PROBLEM DESCRIPTION: How many of the lines below have "japanese" in them? Say the number and nothing more.

[Document images with source code]

****************************************

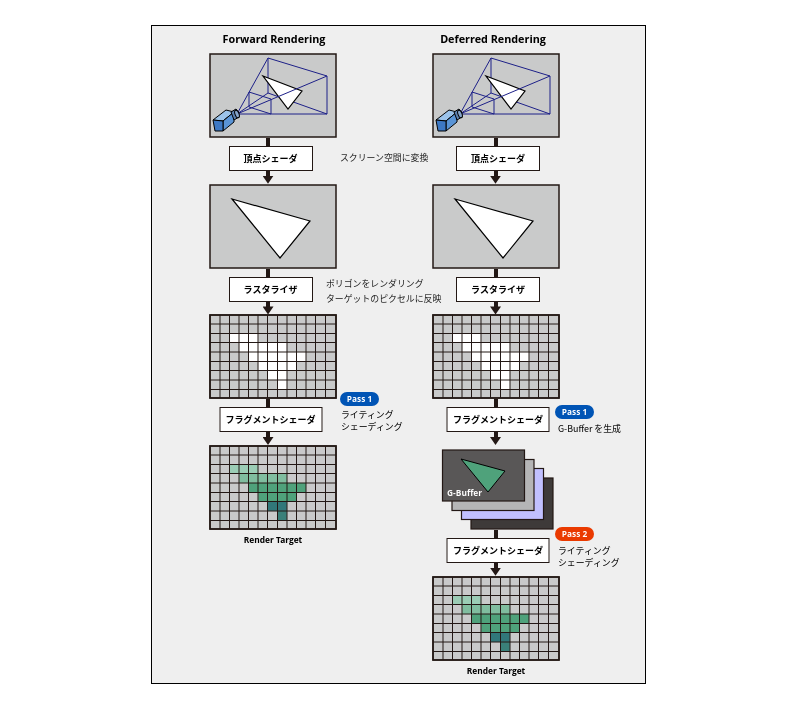
<!DOCTYPE html>
<html lang="ja">
<head>
<meta charset="utf-8">
<title>Forward Rendering / Deferred Rendering</title>
<style>
:root {
  --ink: #231815;
  --paper: #efefef;
  --stage: #c9caca;
  --frustum: #1d2088;
  --mesh: #4fa27b;
  --pass-1: #0054b5;
  --pass-2: #ea3a00;
  --latin: "Open Sans", "Noto Sans CJK JP", sans-serif;
  --japanese: "Noto Sans CJK JP", sans-serif;
}
* { box-sizing: border-box; margin: 0; padding: 0; }
body { width: 800px; height: 710px; overflow: hidden; background: #fff; color: #000; }
.diagram { position: relative; width: 800px; height: 710px; }
.board { position: absolute; left: 151px; top: 25px; width: 495px; height: 659px; background: var(--paper); border: 1px solid #000; }
.defs { position: absolute; width: 0; height: 0; }

.pipeline { position: absolute; top: 30px; width: 128px; display: flex; flex-direction: column; }
.forward { left: 209px; --axis: 59px; --box-axis: 61.5px; --title-shift: 1px; }
.deferred { left: 432px; --axis: 63.5px; --box-axis: 66px; --title-shift: -3px; }
.pipeline h2 { height: 23px; font: 700 10.8px/17px var(--latin); text-align: center; white-space: nowrap; position: relative; left: var(--title-shift); }
.stage { display: block; flex: none; width: 128px; height: 85px; overflow: visible; }
.result { margin-top: 3px; font: 700 8.4px/14px var(--latin); text-align: center; }

.step { position: relative; flex: none; height: 45.7px; padding-top: 8px; }
.step::before { content: ""; position: absolute; left: calc(var(--axis) - 2px); top: 0; width: 4px; height: 40px; background: var(--ink); }
.step::after { content: ""; position: absolute; left: calc(var(--axis) - 5.5px); bottom: 0; width: 11px; height: 8px; background: var(--ink); clip-path: polygon(0 0, 100% 0, 50% 100%); }
.shader { position: relative; z-index: 1; left: var(--box-axis); transform: translateX(-50%); width: 84px; height: 25px; display: flex; align-items: center; justify-content: center; background: #fff; border: 1.5px solid var(--ink); font: 700 9px/1 var(--japanese); white-space: nowrap; }
.shader.wide { width: 103px; }

.note { position: absolute; font: 400 8.9px/15px var(--japanese); white-space: nowrap; color: #222; }
.note.pass { font-weight: 500; line-height: 12px; color: #000; }
.badge { position: absolute; width: 39px; height: 14px; border-radius: 7px; font: 700 8.3px/14px var(--latin); text-align: center; color: #fff; background: var(--pass-1); }
.badge.second { background: var(--pass-2); }

.panel { fill: var(--stage); stroke: var(--ink); stroke-width: 1.5; }
.polygon { fill: #fff; stroke: #000; stroke-width: 1.2; stroke-linejoin: miter; }
.wire { fill: none; stroke: var(--frustum); stroke-width: 1; }
.gridlines { fill: none; stroke: var(--ink); stroke-width: 1; }
.row-1 { fill: var(--row-1, #fff); }
.row-2 { fill: var(--row-2, #fff); }
.row-3 { fill: var(--row-3, #fff); }
.row-4 { fill: var(--row-4, #fff); }
.row-5 { fill: var(--row-5, #fff); }
.row-6 { fill: var(--row-6, #fff); }
.shaded { --row-1: #9bcdb5; --row-2: #80bd9f; --row-3: #4fa27b; --row-4: #4fa27b; --row-5: #31787a; --row-6: #3a8079; }
.sheet { stroke: var(--ink); stroke-width: 1.2; }
.buffer-name { font: 700 8.4px var(--latin); fill: #fff; }
</style>
</head>
<body>
<svg class="defs" aria-hidden="true">
  <defs>
    <symbol id="scene" viewBox="0 0 128 85">
      <rect class="panel" x="1" y="1" width="126" height="83"/>
      <path class="wire" d="M59 5L118 23V61L59 40Z"/>
      <polygon class="polygon" points="54,23 93,38 79,56"/>
      <path class="wire" d="M28 61L59 5M28 61L118 23M28 61H118M28 61L59 40M40 39L62 46V61L40 54Z"/>
      <g stroke="#000" stroke-linejoin="round">
        <polygon points="4,67 17,57 25,59 14,68" fill="#9cc3ea"/>
        <polygon points="14,68 25,59 25,69 14,78" fill="#5a94d6"/>
        <polygon points="4,67 14,68 14,78 6,78" fill="#3d78c4"/>
        <path d="M22 59L27 56Q31 59 30 64L25 67Z" fill="#5c7fae"/>
        <ellipse cx="28" cy="61" rx="2" ry="4" fill="#86a5cc" transform="rotate(-20 28 61)"/>
      </g>
    </symbol>
    <symbol id="screen" viewBox="0 0 128 85">
      <rect class="panel" x="1" y="1" width="126" height="83"/>
      <polygon class="polygon" points="23,15 101,37 71,74"/>
    </symbol>
    <symbol id="pixels" viewBox="0 0 128 85">
      <rect class="panel" x="1" y="1" width="126" height="83"/>
      <g transform="translate(1.5 0.5) scale(9.55 9.35)">
        <rect class="row-1" x="2" y="2" width="3" height="1"/>
        <rect class="row-2" x="3" y="3" width="5" height="1"/>
        <rect class="row-3" x="4" y="4" width="6" height="1"/>
        <rect class="row-4" x="5" y="5" width="4" height="1"/>
        <rect class="row-5" x="6" y="6" width="2" height="1"/>
        <rect class="row-6" x="7" y="7" width="1" height="1"/>
      </g>
      <path class="gridlines" d="M11 1v83M20.5 1v83M30 1v83M39.5 1v83M49 1v83M58.5 1v83M68.5 1v83M78 1v83M87.5 1v83M97 1v83M106.5 1v83M116.5 1v83M1 10h126M1 19.5h126M1 28.5h126M1 38h126M1 47.5h126M1 56.5h126M1 66h126M1 75.5h126"/>
      <rect class="panel" x="1" y="1" width="126" height="83" style="fill:none"/>
    </symbol>
    <symbol id="g-buffer" viewBox="0 0 128 85">
      <rect class="sheet" x="39" y="33" width="82" height="51" fill="#3e3a39"/>
      <rect class="sheet" x="29.5" y="23.5" width="82" height="51" fill="#c1c0ff"/>
      <rect class="sheet" x="20" y="14.5" width="82" height="51" fill="#b5b5b6"/>
      <rect class="sheet" x="10.5" y="5" width="82" height="51" fill="#595757"/>
      <polygon points="29,14 73,26 56,47" fill="#4fa27b" stroke="#000"/>
      <text class="buffer-name" x="15" y="51">G-Buffer</text>
    </symbol>
  </defs>
</svg>

<main class="diagram">
  <div class="board"></div>

  <section class="pipeline forward">
    <h2>Forward Rendering</h2>
    <svg class="stage"><use href="#scene"/></svg>
    <div class="step"><div class="shader">頂点シェーダ</div></div>
    <svg class="stage"><use href="#screen"/></svg>
    <div class="step"><div class="shader">ラスタライザ</div></div>
    <svg class="stage"><use href="#pixels"/></svg>
    <div class="step"><div class="shader wide">フラグメントシェーダ</div></div>
    <svg class="stage shaded"><use href="#pixels"/></svg>
    <p class="result">Render Target</p>
  </section>

  <section class="pipeline deferred">
    <h2>Deferred Rendering</h2>
    <svg class="stage"><use href="#scene"/></svg>
    <div class="step"><div class="shader">頂点シェーダ</div></div>
    <svg class="stage"><use href="#screen"/></svg>
    <div class="step"><div class="shader">ラスタライザ</div></div>
    <svg class="stage"><use href="#pixels"/></svg>
    <div class="step"><div class="shader wide">フラグメントシェーダ</div></div>
    <svg class="stage"><use href="#g-buffer"/></svg>
    <div class="step"><div class="shader wide">フラグメントシェーダ</div></div>
    <svg class="stage shaded"><use href="#pixels"/></svg>
    <p class="result">Render Target</p>
  </section>

  <p class="note" style="left:340px;top:150px">スクリーン空間に変換</p>
  <p class="note" style="left:326px;top:276px">ポリゴンをレンダリング<br>ターゲットのピクセルに反映</p>

  <span class="badge" style="left:340px;top:392px">Pass 1</span>
  <p class="note pass" style="left:341px;top:409px">ライティング<br>シェーディング</p>

  <span class="badge" style="left:555px;top:405px">Pass 1</span>
  <p class="note pass" style="left:558px;top:423px">G-Buffer を生成</p>

  <span class="badge second" style="left:555px;top:527px">Pass 2</span>
  <p class="note pass" style="left:558px;top:545px">ライティング<br>シェーディング</p>
</main>
</body>
</html>
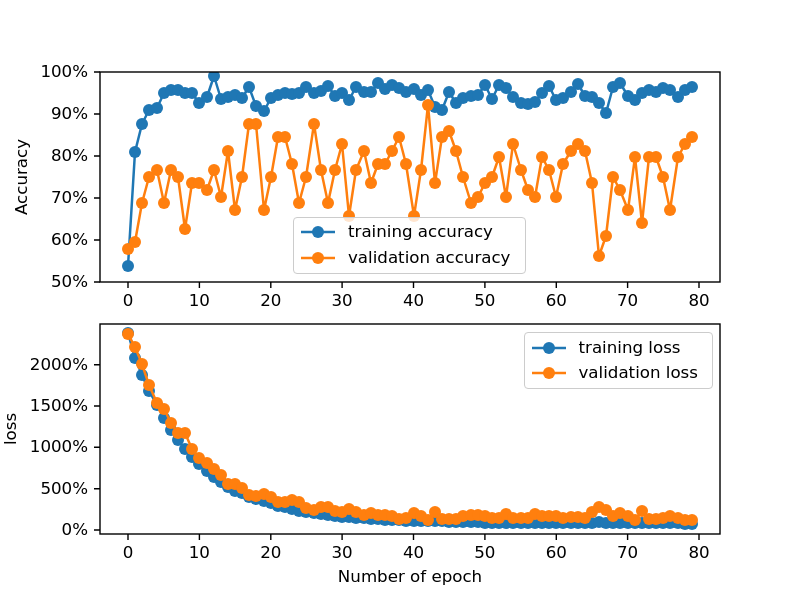
<!DOCTYPE html>
<html lang="en">
<head>
<meta charset="utf-8">
<title>Accuracy and loss per epoch</title>
<style>
:root {
  --training: #1f77b4;
  --validation: #ff7f0e;
  --ink: #000;
  --paper: #fff;
  --legend-edge: #ccc;
}
* { box-sizing: border-box; margin: 0; padding: 0; }
html, body { width: 801px; height: 600px; overflow: hidden; background: var(--paper); }
.figure {
  position: relative; width: 801px; height: 600px; overflow: hidden;
  color: var(--ink); font: 16.67px/20px "DejaVu Sans", Verdana, sans-serif; white-space: nowrap;
}
.plots { position: absolute; inset: 0; display: block; }
.series { fill: none; stroke-width: 2.5; stroke-linejoin: round; }
.training { stroke: var(--training); }
.validation { stroke: var(--validation); }
.training-dot { fill: var(--training); }
.validation-dot { fill: var(--validation); }
.training.series { marker: url(#dot-training); }
.validation.series { marker: url(#dot-validation); }
.axes { fill: none; stroke: var(--ink); stroke-width: 1.4; }
.x-ticks { position: absolute; left: 92.3px; width: 642.4px; display: grid; grid-template-columns: repeat(9, 1fr); text-align: center; list-style: none; }
.y-ticks { position: absolute; left: 0; width: 88px; display: grid; grid-auto-rows: 1fr; align-items: center; text-align: right; list-style: none; }
.accuracy-x { top: 291px; }
.loss-x { top: 543px; }
.accuracy-y { top: 51px; height: 252px; }
.loss-y { top: 344px; height: 206.5px; }
.axis-label { position: absolute; transform: translate(-50%, -50%); }
.axis-label.vertical { transform: translate(-50%, -50%) rotate(-90deg); }
.accuracy-label { left: 22px; top: 177px; }
.loss-label { left: 11px; top: 429px; }
.epoch-label { left: 410px; top: 577px; }
.legend {
  position: absolute; height: 57px; padding: 2px 6px; display: flex; flex-direction: column;
  justify-content: center; gap: 5.5px; list-style: none;
  background: rgb(255 255 255 / 80%); border: 1.6px solid var(--legend-edge); border-radius: 4px;
}
.legend li { display: flex; align-items: center; gap: 12px; height: 20px; }
.legend svg { flex: none; width: 36px; height: 14px; stroke-width: 2.5; }
.accuracy-legend { left: 293px; top: 216.5px; width: 233px; }
.loss-legend { left: 523.5px; top: 332px; width: 189px; }
</style>
</head>
<body>
<main class="figure">
  <svg class="plots" width="801" height="600" viewBox="0 0 801 600" role="img" aria-label="Line charts of accuracy and loss over 80 epochs">
    <defs>
      <marker id="dot-training" markerUnits="userSpaceOnUse" markerWidth="12" markerHeight="12" refX="6" refY="6"><circle class="training-dot" cx="6" cy="6" r="6"/></marker>
      <marker id="dot-validation" markerUnits="userSpaceOnUse" markerWidth="12" markerHeight="12" refX="6" refY="6"><circle class="validation-dot" cx="6" cy="6" r="6"/></marker>
      <clipPath id="accuracy-area"><rect x="100" y="72" width="620" height="210"/></clipPath>
      <clipPath id="loss-area"><rect x="100" y="324" width="620" height="210"/></clipPath>
      <path id="epoch-ticks" d="M128 0v6M199.4 0v6M270.8 0v6M342.1 0v6M413.5 0v6M484.9 0v6M556.3 0v6M627.6 0v6M699 0v6"/>
    </defs>
    <g clip-path="url(#accuracy-area)">
      <polyline class="series training" points="128,266 135,152 142,124 149,110 157,108 164,93 171,90 178,90 185,93 192,93 199,103 207,97 214,76 221,99 228,97 235,95 242,98 249,87 256,106 264,111 271,98 278,95 285,93 292,94 299,93 306,87 314,93 321,91 328,86 335,96 342,93 349,100 356,87 364,92 371,92 378,83 385,89 392,85 399,88 406,92 414,89 421,95 428,90 435,107 442,110 449,92 456,103 463,98 471,96 478,95 485,85 492,99 499,85 506,88 513,97 521,103 528,104 535,102 542,93 549,86 556,100 563,98 571,92 578,84 585,96 592,97 599,103 606,113 613,87 620,83 628,96 635,100 642,93 649,90 656,92 663,88 670,90 678,97 685,90 692,87"/>
      <polyline class="series validation" points="128,249 135,242 142,203 149,177 157,170 164,203 171,170 178,177 185,229 192,183 199,183 207,190 214,170 221,197 228,151 235,210 242,177 249,124 256,124 264,210 271,177 278,137 285,137 292,164 299,203 306,177 314,124 321,170 328,203 335,170 342,144 349,216 356,170 364,151 371,183 378,164 385,164 392,151 399,137 406,164 414,216 421,170 428,105 435,183 442,137 449,131 456,151 463,177 471,203 478,197 485,183 492,177 499,157 506,197 513,144 521,170 528,190 535,197 542,157 549,170 556,197 563,164 571,151 578,144 585,151 592,183 599,256 606,236 613,177 620,190 628,210 635,157 642,223 649,157 656,157 663,177 670,210 678,157 685,144 692,137"/>
    </g>
    <g clip-path="url(#loss-area)">
      <polyline class="series training" points="128,333 135,358 142,375 149,391 157,405 164,418 171,430 178,440 185,449 192,457 199,464 207,471 214,477 221,482 228,487 235,491 242,493 249,497 256,499 264,501 271,503 278,506 285,507 292,509 299,511 306,512 314,513 321,514 328,515 335,516 342,517 349,517 356,518 364,518 371,519 378,519 385,520 392,520 399,520 406,521 414,521 421,521 428,521 435,521 442,521 449,522 456,522 463,522 471,522 478,522 485,523 492,523 499,523 506,523 513,523 521,523 528,523 535,523 542,523 549,523 556,523 563,523 571,523 578,523 585,523 592,523 599,522 606,523 613,523 620,523 628,523 635,523 642,523 649,523 656,523 663,523 670,523 678,523 685,524 692,524"/>
      <polyline class="series validation" points="128,334 135,347 142,364 149,385 157,403 164,409 171,423 178,433 185,433 192,449 199,458 207,463 214,469 221,475 228,484 235,484 242,488 249,495 256,496 264,494 271,497 278,502 285,502 292,500 299,502 306,508 314,510 321,507 328,507 335,511 342,512 349,509 356,512 364,515 371,513 378,515 385,515 392,516 399,519 406,518 414,513 421,516 428,520 435,512 442,519 449,519 456,519 463,516 471,515 478,515 485,516 492,518 499,518 506,514 513,518 521,518 528,518 535,514 542,516 549,516 556,516 563,518 571,517 578,517 585,518 592,512 599,507 606,510 613,516 620,513 628,516 635,520 642,511 649,519 656,519 663,518 670,516 678,518 685,520 692,520"/>
    </g>
    <g class="axes">
      <rect x="100" y="72" width="620" height="210"/>
      <rect x="100" y="324" width="620" height="210"/>
      <use href="#epoch-ticks" y="282"/>
      <use href="#epoch-ticks" y="534"/>
      <path d="M94 72h6M94 114h6M94 156h6M94 198h6M94 240h6M94 282h6"/>
      <path d="M94 364.7h6M94 406h6M94 447.3h6M94 488.7h6M94 530h6"/>
    </g>
  </svg>

  <section aria-label="Accuracy">
    <div class="axis-label vertical accuracy-label">Accuracy</div>
    <ul class="y-ticks accuracy-y"><li>100%</li><li>90%</li><li>80%</li><li>70%</li><li>60%</li><li>50%</li></ul>
    <ul class="x-ticks accuracy-x"><li>0</li><li>10</li><li>20</li><li>30</li><li>40</li><li>50</li><li>60</li><li>70</li><li>80</li></ul>
    <ul class="legend accuracy-legend">
      <li><svg viewBox="0 0 36 14"><line class="training" x1="1" y1="7" x2="35" y2="7"/><circle class="training-dot" cx="18" cy="7" r="6"/></svg>training accuracy</li>
      <li><svg viewBox="0 0 36 14"><line class="validation" x1="1" y1="7" x2="35" y2="7"/><circle class="validation-dot" cx="18" cy="7" r="6"/></svg>validation accuracy</li>
    </ul>
  </section>

  <section aria-label="Loss">
    <div class="axis-label vertical loss-label">loss</div>
    <ul class="y-ticks loss-y"><li>2000%</li><li>1500%</li><li>1000%</li><li>500%</li><li>0%</li></ul>
    <ul class="x-ticks loss-x"><li>0</li><li>10</li><li>20</li><li>30</li><li>40</li><li>50</li><li>60</li><li>70</li><li>80</li></ul>
    <ul class="legend loss-legend">
      <li><svg viewBox="0 0 36 14"><line class="training" x1="1" y1="7" x2="35" y2="7"/><circle class="training-dot" cx="18" cy="7" r="6"/></svg>training loss</li>
      <li><svg viewBox="0 0 36 14"><line class="validation" x1="1" y1="7" x2="35" y2="7"/><circle class="validation-dot" cx="18" cy="7" r="6"/></svg>validation loss</li>
    </ul>
    <div class="axis-label epoch-label">Number of epoch</div>
  </section>
</main>
</body>
</html>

****************************************

WRITTEN REPLY: 3